Sustaining a serious injury in an accident can affect you physically, psychologically, and financially. For instance, if you are unable to work due to an accident caused by someone else, or you need help performing certain daily tasks or caring for yourself, you may need to bring a personal injury claim for compensation.
What about a situation where multiple people have caused the injury? This article looks at liability in a civil claim in British Columbia where two or more people have acted to cause an injury. This is a complex area of personal injury law and, as always, you should obtain personalized advice from an experienced personal injury litigator to understand all of your options.
In some cases, a person can suffer a single injury through the involvement of more than one person. This can happen in at least two different scenarios. Firstly, the injury may result from the shared acts of two or more people. For example, these people may act together to execute a common plan which results in an injury.
Secondly, two or more people can cause an injury due to separate negligent acts. This might be the case where, for example, two people get into a fight after they have been served too much alcohol at a bar. One or both of the people might be responsible for the injuries sustained, along with the bar.
These types of situations are regulated under the Negligence Act in British Columbia. However, please note that there are some exceptions under other pieces of legislation.
Turning to the basic principles, under section 4(1) of the Negligence Act, the court needs to determine the degree to which each person was at fault if an injury has been caused through the fault of two or more people. Depending on the circumstances, such as in the example above, the court might find that one of the people was 80% at fault and the bar was 20% at fault for the injuries sustained by the other person in the fight. This is referred to as several liability.
Under section 4(2)(a) of the Negligence Act, where the fault of multiple people caused an injury, they are also jointly liable to the plaintiff. This means that the plaintiff can collect the entire compensation amount from any one of the defendants.
This can have substantial implications if one of the defendants does not have the funds to pay their share of the compensation because the plaintiff can seek to recover the full amount from another defendant. There is often a common tactic to try and attribute fault, even a small percentage, to a defendant that has deep pockets, perhaps because they are covered under an insurance policy.
However, the defendant who pays compensation to the plaintiff may have recourse against the other defendant(s) for their share of the damage sustained by the plaintiff. Section 4(2)(b) of the Negligence Act states that:
“as between [the defendants], in the absence of a contract express or implied, they are liable to contribute to and indemnify each other in the degree to which they are respectively found to have been at fault.”
Contribution refers to the situation where one defendant makes a claim against someone else, who was also at fault for the plaintiff’s injuries, to recover the share of the compensation paid that was attributable to their degree of fault. Indemnity is a claim by the defendant against someone else for the entire amount of compensation and may apply in an insurance or contractual context.

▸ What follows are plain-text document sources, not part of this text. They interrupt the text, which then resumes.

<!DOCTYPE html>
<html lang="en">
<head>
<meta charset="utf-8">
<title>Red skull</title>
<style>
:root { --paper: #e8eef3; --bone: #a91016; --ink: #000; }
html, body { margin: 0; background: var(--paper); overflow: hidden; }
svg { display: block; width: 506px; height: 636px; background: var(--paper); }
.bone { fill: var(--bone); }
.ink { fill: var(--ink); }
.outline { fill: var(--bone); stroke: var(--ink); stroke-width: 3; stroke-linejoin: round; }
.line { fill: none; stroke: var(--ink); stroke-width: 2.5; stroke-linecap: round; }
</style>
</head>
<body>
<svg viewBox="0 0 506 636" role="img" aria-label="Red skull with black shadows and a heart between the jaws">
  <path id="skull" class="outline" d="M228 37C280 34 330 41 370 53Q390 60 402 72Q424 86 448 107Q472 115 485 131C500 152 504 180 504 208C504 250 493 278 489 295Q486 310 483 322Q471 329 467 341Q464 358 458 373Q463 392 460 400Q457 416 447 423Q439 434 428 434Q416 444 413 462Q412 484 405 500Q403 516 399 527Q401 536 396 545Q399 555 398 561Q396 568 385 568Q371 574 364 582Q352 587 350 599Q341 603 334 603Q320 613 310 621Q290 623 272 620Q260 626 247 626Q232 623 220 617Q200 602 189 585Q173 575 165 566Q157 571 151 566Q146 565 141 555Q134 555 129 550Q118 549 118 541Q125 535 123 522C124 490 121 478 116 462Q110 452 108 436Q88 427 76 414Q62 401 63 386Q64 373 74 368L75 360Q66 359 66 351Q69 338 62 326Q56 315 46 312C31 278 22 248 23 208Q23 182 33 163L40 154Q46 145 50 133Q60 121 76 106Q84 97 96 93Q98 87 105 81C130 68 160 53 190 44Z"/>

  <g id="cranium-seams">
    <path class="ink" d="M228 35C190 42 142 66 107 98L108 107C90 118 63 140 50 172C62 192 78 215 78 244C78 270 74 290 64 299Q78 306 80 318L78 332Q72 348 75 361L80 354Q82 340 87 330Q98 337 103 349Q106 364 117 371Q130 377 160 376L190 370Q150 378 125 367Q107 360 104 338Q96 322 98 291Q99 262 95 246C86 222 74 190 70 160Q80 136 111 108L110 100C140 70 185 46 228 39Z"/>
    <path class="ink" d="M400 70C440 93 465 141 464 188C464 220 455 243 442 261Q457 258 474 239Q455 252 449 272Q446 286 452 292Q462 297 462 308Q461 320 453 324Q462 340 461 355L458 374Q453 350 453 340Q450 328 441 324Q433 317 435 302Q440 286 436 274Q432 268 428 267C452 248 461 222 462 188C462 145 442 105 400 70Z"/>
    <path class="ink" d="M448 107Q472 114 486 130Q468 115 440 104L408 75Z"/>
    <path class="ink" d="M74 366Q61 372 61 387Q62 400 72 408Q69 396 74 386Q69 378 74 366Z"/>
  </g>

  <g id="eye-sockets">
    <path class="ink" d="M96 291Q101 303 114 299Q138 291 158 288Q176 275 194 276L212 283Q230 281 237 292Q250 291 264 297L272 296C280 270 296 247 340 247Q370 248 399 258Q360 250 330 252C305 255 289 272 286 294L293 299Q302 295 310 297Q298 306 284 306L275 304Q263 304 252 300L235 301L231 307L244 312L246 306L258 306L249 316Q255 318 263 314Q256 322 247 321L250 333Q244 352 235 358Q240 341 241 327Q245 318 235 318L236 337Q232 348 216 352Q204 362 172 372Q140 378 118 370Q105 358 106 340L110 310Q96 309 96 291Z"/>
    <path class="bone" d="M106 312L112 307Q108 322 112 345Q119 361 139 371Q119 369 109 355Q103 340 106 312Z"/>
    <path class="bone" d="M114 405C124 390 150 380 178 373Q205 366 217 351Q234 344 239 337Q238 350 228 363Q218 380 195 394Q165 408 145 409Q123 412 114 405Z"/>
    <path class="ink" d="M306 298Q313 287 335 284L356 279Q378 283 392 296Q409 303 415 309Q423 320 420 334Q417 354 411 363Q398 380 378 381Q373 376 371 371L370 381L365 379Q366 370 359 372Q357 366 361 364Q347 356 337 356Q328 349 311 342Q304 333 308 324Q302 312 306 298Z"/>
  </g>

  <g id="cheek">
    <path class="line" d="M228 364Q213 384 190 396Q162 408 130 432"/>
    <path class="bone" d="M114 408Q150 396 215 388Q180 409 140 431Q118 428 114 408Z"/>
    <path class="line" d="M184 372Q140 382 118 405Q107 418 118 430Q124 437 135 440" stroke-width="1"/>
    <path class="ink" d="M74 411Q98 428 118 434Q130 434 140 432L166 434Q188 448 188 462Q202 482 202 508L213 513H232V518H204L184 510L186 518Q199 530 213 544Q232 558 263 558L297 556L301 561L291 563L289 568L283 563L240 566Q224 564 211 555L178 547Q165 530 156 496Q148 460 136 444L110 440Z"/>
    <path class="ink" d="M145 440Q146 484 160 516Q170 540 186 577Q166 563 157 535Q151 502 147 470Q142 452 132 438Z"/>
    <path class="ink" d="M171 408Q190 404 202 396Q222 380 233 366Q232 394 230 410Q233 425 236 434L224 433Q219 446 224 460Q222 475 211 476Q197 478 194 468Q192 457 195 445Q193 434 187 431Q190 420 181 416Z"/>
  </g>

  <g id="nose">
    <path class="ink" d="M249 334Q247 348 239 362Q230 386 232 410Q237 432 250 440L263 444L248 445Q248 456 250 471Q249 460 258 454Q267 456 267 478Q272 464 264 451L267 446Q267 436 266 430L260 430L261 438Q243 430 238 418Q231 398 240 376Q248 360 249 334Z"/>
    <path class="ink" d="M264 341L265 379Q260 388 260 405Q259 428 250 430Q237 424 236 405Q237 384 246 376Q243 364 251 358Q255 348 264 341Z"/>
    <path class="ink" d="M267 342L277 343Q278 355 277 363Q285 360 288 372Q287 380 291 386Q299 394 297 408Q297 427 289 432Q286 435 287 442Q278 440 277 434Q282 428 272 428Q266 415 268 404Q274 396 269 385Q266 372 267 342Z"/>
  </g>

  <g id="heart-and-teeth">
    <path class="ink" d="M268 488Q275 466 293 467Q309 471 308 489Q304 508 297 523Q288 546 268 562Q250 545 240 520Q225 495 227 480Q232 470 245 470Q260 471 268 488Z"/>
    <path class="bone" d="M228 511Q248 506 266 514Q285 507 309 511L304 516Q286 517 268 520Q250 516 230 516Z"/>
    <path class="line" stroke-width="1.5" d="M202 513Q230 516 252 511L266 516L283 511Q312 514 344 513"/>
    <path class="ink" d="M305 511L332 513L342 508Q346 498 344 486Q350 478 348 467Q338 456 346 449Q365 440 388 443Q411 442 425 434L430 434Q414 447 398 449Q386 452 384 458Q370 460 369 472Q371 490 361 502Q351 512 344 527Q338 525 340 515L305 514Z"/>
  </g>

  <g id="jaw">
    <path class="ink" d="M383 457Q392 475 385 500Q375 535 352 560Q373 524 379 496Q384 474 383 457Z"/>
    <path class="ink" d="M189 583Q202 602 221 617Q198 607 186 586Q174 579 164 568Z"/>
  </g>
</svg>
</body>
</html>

Returning to the above example, if the plaintiff sues the bar and proves that it was negligently responsible for the injury, the bar could attempt in a separate claim to obtain a contribution from the other person involved in causing the plaintiff’s injury.

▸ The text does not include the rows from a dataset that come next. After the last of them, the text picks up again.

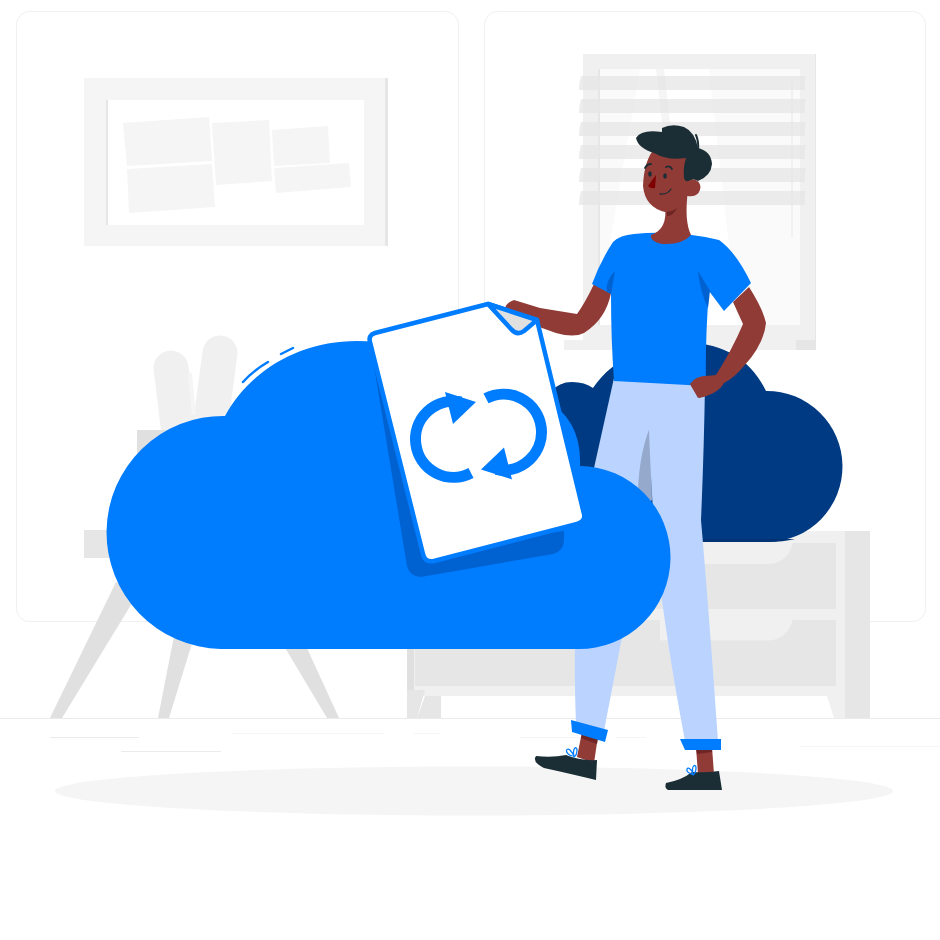
<!DOCTYPE html>
<html lang="en">
<head>
<meta charset="utf-8">
<title>Cloud sync illustration</title>
<style>
:root {
  --blue: #007cff;
  --blue-shade: #0062d0;
  --navy: #003a82;
  --navy-shade: #003374;
  --denim: #bad4ff;
  --denim-shade: #95a9cc;
  --skin: #913b37;
  --skin-shade: #6f2523;
  --nose: #7f0000;
  --ink: #1b2e35;
  --grey-1: #fafafa;
  --grey-2: #f5f5f5;
  --grey-3: #f0f0f0;
  --grey-4: #e6e6e6;
  --grey-5: #e0e0e0;
  --line: #ebebeb;
}
html, body { margin: 0; background: #fff; }
body { width: 940px; height: 940px; overflow: hidden; }
svg { display: block; }
.panel { fill: none; stroke: var(--grey-3); stroke-width: 1; }
.floor-line { stroke: var(--line); stroke-width: 1; }
.g1 { fill: var(--grey-1); }
.g2 { fill: var(--grey-2); }
.g3 { fill: var(--grey-3); }
.g4 { fill: var(--grey-4); }
.g5 { fill: var(--grey-5); }
.white { fill: #fff; }
.blue { fill: var(--blue); }
.blue-shade { fill: var(--blue-shade); }
.navy { fill: var(--navy); }
.denim { fill: var(--denim); }
.denim-shade { fill: var(--denim-shade); }
.skin { fill: var(--skin); }
.skin-shade { fill: var(--skin-shade); }
.ink { fill: var(--ink); }
.blue-line { fill: none; stroke: var(--blue); stroke-linecap: round; stroke-linejoin: round; }
.ink-line { fill: none; stroke: var(--ink); stroke-linecap: round; }
</style>
</head>
<body>
<svg width="940" height="940" viewBox="0 0 940 940" role="img" aria-label="A man holding a document with a sync symbol in front of a blue cloud">
  <defs>
    <path id="blind" d="M581 76H806Q804 82 805 90H579Q579 82 581 76Z"/>
    <g id="sync-arrow">
      <path d="M471 473A38 38 0 1 1 461 402" fill="none" stroke="var(--blue)" stroke-width="11"/>
      <path class="blue" d="M445 392L476 402L453 424Z"/>
    </g>
  </defs>

  <g id="wall-panels">
    <rect class="panel" x="16.500" y="11.500" width="442" height="610" rx="13"/>
    <rect class="panel" x="484.500" y="11.500" width="441" height="610" rx="13"/>
  </g>

  <g id="pinboard">
    <rect class="g4" x="92" y="78" width="296" height="168"/>
    <rect class="g2" x="84" y="78" width="301" height="168"/>
    <rect class="g4" x="106" y="100" width="20" height="125"/>
    <rect class="white" x="108" y="100" width="256" height="125"/>
    <g class="g2">
      <path d="M123 123L209 117L212 161L127 166Z"/>
      <path d="M127 169L212 164L215 207L129 213Z"/>
      <path d="M212 123L269 120L272 181L216 185Z"/>
      <path d="M272 130L328 126L330 163L274 166Z"/>
      <path d="M274 168L349 163L351 187L276 193Z"/>
    </g>
  </g>

  <g id="window">
    <rect class="g4" x="590" y="54" width="226" height="296"/>
    <rect class="g3" x="583" y="54" width="232" height="296"/>
    <rect class="g4" x="598" y="69" width="6" height="256"/>
    <rect class="g1" x="600" y="69" width="200" height="256"/>
    <path class="white" d="M640 69H709L738 325H600V300Z"/>
    <path class="g2" d="M656 69H664L672 140H664Z"/>
    <rect class="g3" x="564" y="340" width="251" height="10"/>
    <rect class="g4" x="796" y="340" width="20" height="10"/>
    <path d="M792 80V237" stroke="var(--grey-3)" stroke-width="2"/>
    <g fill="var(--grey-4)" opacity=".75">
      <use href="#blind"/>
      <use href="#blind" y="23"/>
      <use href="#blind" y="46"/>
      <use href="#blind" y="69"/>
      <use href="#blind" y="92"/>
      <use href="#blind" y="115"/>
    </g>
  </g>

  <g id="chair">
    <path d="M171 368L181 450M220 353L207 450" stroke="var(--grey-3)" stroke-width="35" stroke-linecap="round"/>
    <path d="M190 373L194 415" stroke="var(--grey-2)" stroke-width="4"/>
    <rect class="g5" x="137" y="430" width="120" height="70"/>
    <rect class="g4" x="84" y="530" width="80" height="28"/>
    <path class="g5" d="M116 582L50 718H62L140 590Z"/>
    <path class="g5" d="M174 636L158 718H169L193 640Z"/>
    <path class="g5" d="M284 646L327 718H339L306 646Z"/>
  </g>

  <g id="dresser">
    <rect class="g4" x="407" y="531" width="463" height="165"/>
    <rect class="g3" x="414" y="531" width="431" height="165"/>
    <rect class="g4" x="415" y="543" width="421" height="66"/>
    <rect class="g4" x="415" y="620" width="421" height="66"/>
    <path id="drawer-lip" class="g3" d="M660 542H793Q788 564 766 564H660Z"/>
    <use href="#drawer-lip" y="76.500"/>
    <path class="g5" d="M407 649H414V696H407Z"/>
    <path class="g4" d="M407 690H425L417 718H407Z"/>
    <path class="g4" d="M425 696H441V718H417Z"/>
    <path class="g3" d="M827 696H845V718H834Z"/>
    <rect class="g4" x="845" y="690" width="25" height="28"/>
  </g>

  <g id="floor">
    <path class="floor-line" d="M0 718.500H940"/>
    <path class="floor-line" d="M50 737.500H139M121 751.500H221"/>
    <path d="M232 733.500H384M414 733.500H440M520 737.500H590M616 737.500H646M800 746.500H940" stroke="var(--grey-2)"/>
    <ellipse class="g2" cx="474" cy="791" rx="419" ry="24.500"/>
  </g>

  <g id="back-cloud">
    <path class="navy" d="M540 420Q546 382 572 382Q585 382 593 388C614 357 650 343 689 343C724 343 752 361 766 391A75.500 75.500 0 0 1 768 542H540Z"/>
    <path d="M650 539H795Q783 542 768 542H650Z" fill="var(--navy-shade)"/>
  </g>

  <g id="legs">
    <g id="far-foot">
      <path class="skin" d="M582 732L598 736L594 763L577 757Z"/>
      <path class="skin-shade" d="M582 734L598 738L597 744L581 738Z"/>
      <path class="ink" d="M536 756Q552 758 566 755Q580 761 597 760L596 780Q567 773 544 768Q534 763 535 758Z"/>
      <path class="blue-line" d="M572 756C564 753 566 747 570 750Q573 753 574 757C572 747 577 746 577 750Q577 755 574 757" stroke-width="1.300"/>
    </g>
    <g id="near-foot">
      <path class="skin" d="M696 747H712L714 774H698Z"/>
      <path class="skin-shade" d="M696 748H712V752L697 754Z"/>
      <path class="ink" d="M666 783Q682 780 692 772Q706 773 719 771L722 790L668 790Q664 788 666 783Z"/>
      <path class="blue-line" d="M692 774C684 772 687 766 690 769Q693 771 693 775C691 764 696 764 696 768Q696 773 693 775" stroke-width="1.300"/>
    </g>
    <path class="denim" d="M614 378L594 468C578 540 572 620 576 724L604 731L622 637L650 470L662 380Z"/>
    <path class="denim-shade" d="M650 427Q636 462 638 515L652 500Z"/>
    <path class="denim" d="M630 379L705 384Q704 450 701 520Q708 600 718 741H685Q666 640 657 560Q651 500 648 400Z"/>
    <path class="blue" d="M571 720L608 730L605 742L572 732Z"/>
    <path class="blue" d="M680 739H721V750H685Z"/>
  </g>

  <g id="figure-top">
    <path class="skin" d="M594 284L611 293Q606 319 584 333Q574 338 556 333L528 323Q512 316 505 308Q506 303 514 300L540 308L577 314Q585 303 594 284Z"/>
    <path class="skin" d="M733 302L749 287Q763 309 766 323Q764 344 744 366Q734 378 724 383Q718 394 699 398L690 384Q698 376 716 375Q733 348 743 324Z"/>
    <path class="blue" d="M613 242Q620 235 634 234Q676 230 719 240Q736 252 751 283L724 311L709 291Q705 340 706 386L614 381Q611 340 611 294L592 284Q600 262 613 242Z"/>
    <path class="blue-shade" d="M615 271Q605 281 607 292L611 294Z"/>
    <path class="blue-shade" d="M698 271L710 291L708 308Q700 292 698 271Z"/>
    <path class="skin" d="M690 384Q696 374 714 376Q726 372 724 382Q718 391 698 398Z"/>
    <path class="skin" d="M665 200L688 190Q684 221 691 235Q682 245 663 244Q650 242 651 235Q668 229 665 206Z"/>
    <path class="skin-shade" d="M667 211Q673 211 678 207Q672 217 667 216Z"/>
  </g>

  <g id="head">
    <path class="skin" d="M655 148Q644 160 643 186Q645 207 665 212Q680 211 687 196Q699 198 700 188Q699 180 691 180L693 152Z"/>
    <path class="ink" d="M662 128Q672 123 684 127Q695 132 698 148Q711 151 712 164Q711 176 698 181Q694 178 689 181Q685 182 684 178Q683 167 686 158Q668 161 654 153Q638 148 636 138Q641 129 662 132Z"/>
    <path class="ink-line" d="M696 135Q699 142 698 151" stroke-width="2"/>
    <circle class="skin" cx="693" cy="187" r="7.500"/>
    <ellipse class="ink" cx="650" cy="174" rx="1.800" ry="2.800"/>
    <ellipse class="ink" cx="665" cy="176" rx="1.800" ry="2.800"/>
    <path class="ink-line" d="M645 168Q647 164 651 164M666 167Q670 165 672 169" stroke-width="1.800"/>
    <path d="M656 175L655 188Q651 189 648 186Z" fill="var(--nose)"/>
    <path class="ink-line" d="M660 194Q667 195 671 189" stroke-width="1.300"/>
  </g>

  <g id="front-cloud">
    <path class="blue" d="M221 649A116 116 0 0 1 225 416C250 370 300 341 357 341C410 341 455 360 480 395C500 385 520 385 545 399Q582 420 580 466A91.500 91.500 0 0 1 578 649Z"/>
    <path class="blue-line" d="M243 382Q254 370 268 362M281 354L293 348" stroke-width="2.500"/>
  </g>

  <g id="document">
    <path class="blue-shade" d="M373 360L407 566Q410 577 421 577L553 554Q564 551 564 540V531L425 550Z"/>
    <path d="M488 304L375 333Q368 335 370 342L423 554Q425 563 434 561L577 524Q586 521 584 514L537 320Z" fill="#fff" stroke="var(--blue)" stroke-width="4.500" stroke-linejoin="round"/>
    <path d="M488 304L537 320L524 331Q517 336 511 329Z" fill="var(--grey-5)" stroke="var(--blue)" stroke-width="4.500" stroke-linejoin="round"/>
    <g id="sync-symbol">
      <use href="#sync-arrow"/>
      <use href="#sync-arrow" transform="rotate(180 478.500 435.700)"/>
    </g>
  </g>
</svg>
</body>
</html>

Sometimes the defendant(s) may successfully argue that the plaintiff was also responsible for causing the injury they suffered.
This situation is covered by section 1 of the Negligence Act, which states that liability for the injury is in proportion to the degree that each person was at fault. If the court cannot establish different degrees of fault, liability must be apportioned equally.
Returning to the bar example, if the plaintiff is partially responsible for the situation that caused their injuries, the court might find that they were 20% at fault, the other person was 50% to blame and the bar was 30% at fault for the injuries sustained. The amount of compensation that the plaintiff can claim will be reduced by their own degree of fault, which, in this case, would be 20%.
If the plaintiff is contributorily negligent, multiple defendants are severally liable, but not jointly liable
If the plaintiff was partially at fault for their injuries and is found to be contributorily negligent, this changes the situation with respect to the liability of the other defendants.
Section 1(3) of the Negligence Act says:
“Nothing in this section operates to make a person liable for damage or loss to which the person’s fault has not contributed.”
Rather than providing for joint liability amongst the defendants, when the plaintiff is contributorily negligent as well, the defendants are only liable for the percentage of the loss that corresponds with their individual degree of fault. In the above example, the plaintiff can recover 30% of the compensation from the bar and 50% from the other person. The bar is not jointly liable in respect of this other 50%.
Contact the Personal Injury Lawyers at Meridian Law Group in Vancouver for Representation in Personal Injury Claims
The experienced personal injury lawyers at Meridian Law Group in Vancouver understand the consequences of serious personal injury and the law that applies in British Columbia. We work diligently towards obtaining the maximum compensation possible to help our clients recover from their injuries. To understand whether you may have a personal injury claim, please call us at 604-687-2277 or contact us online to schedule a consultation.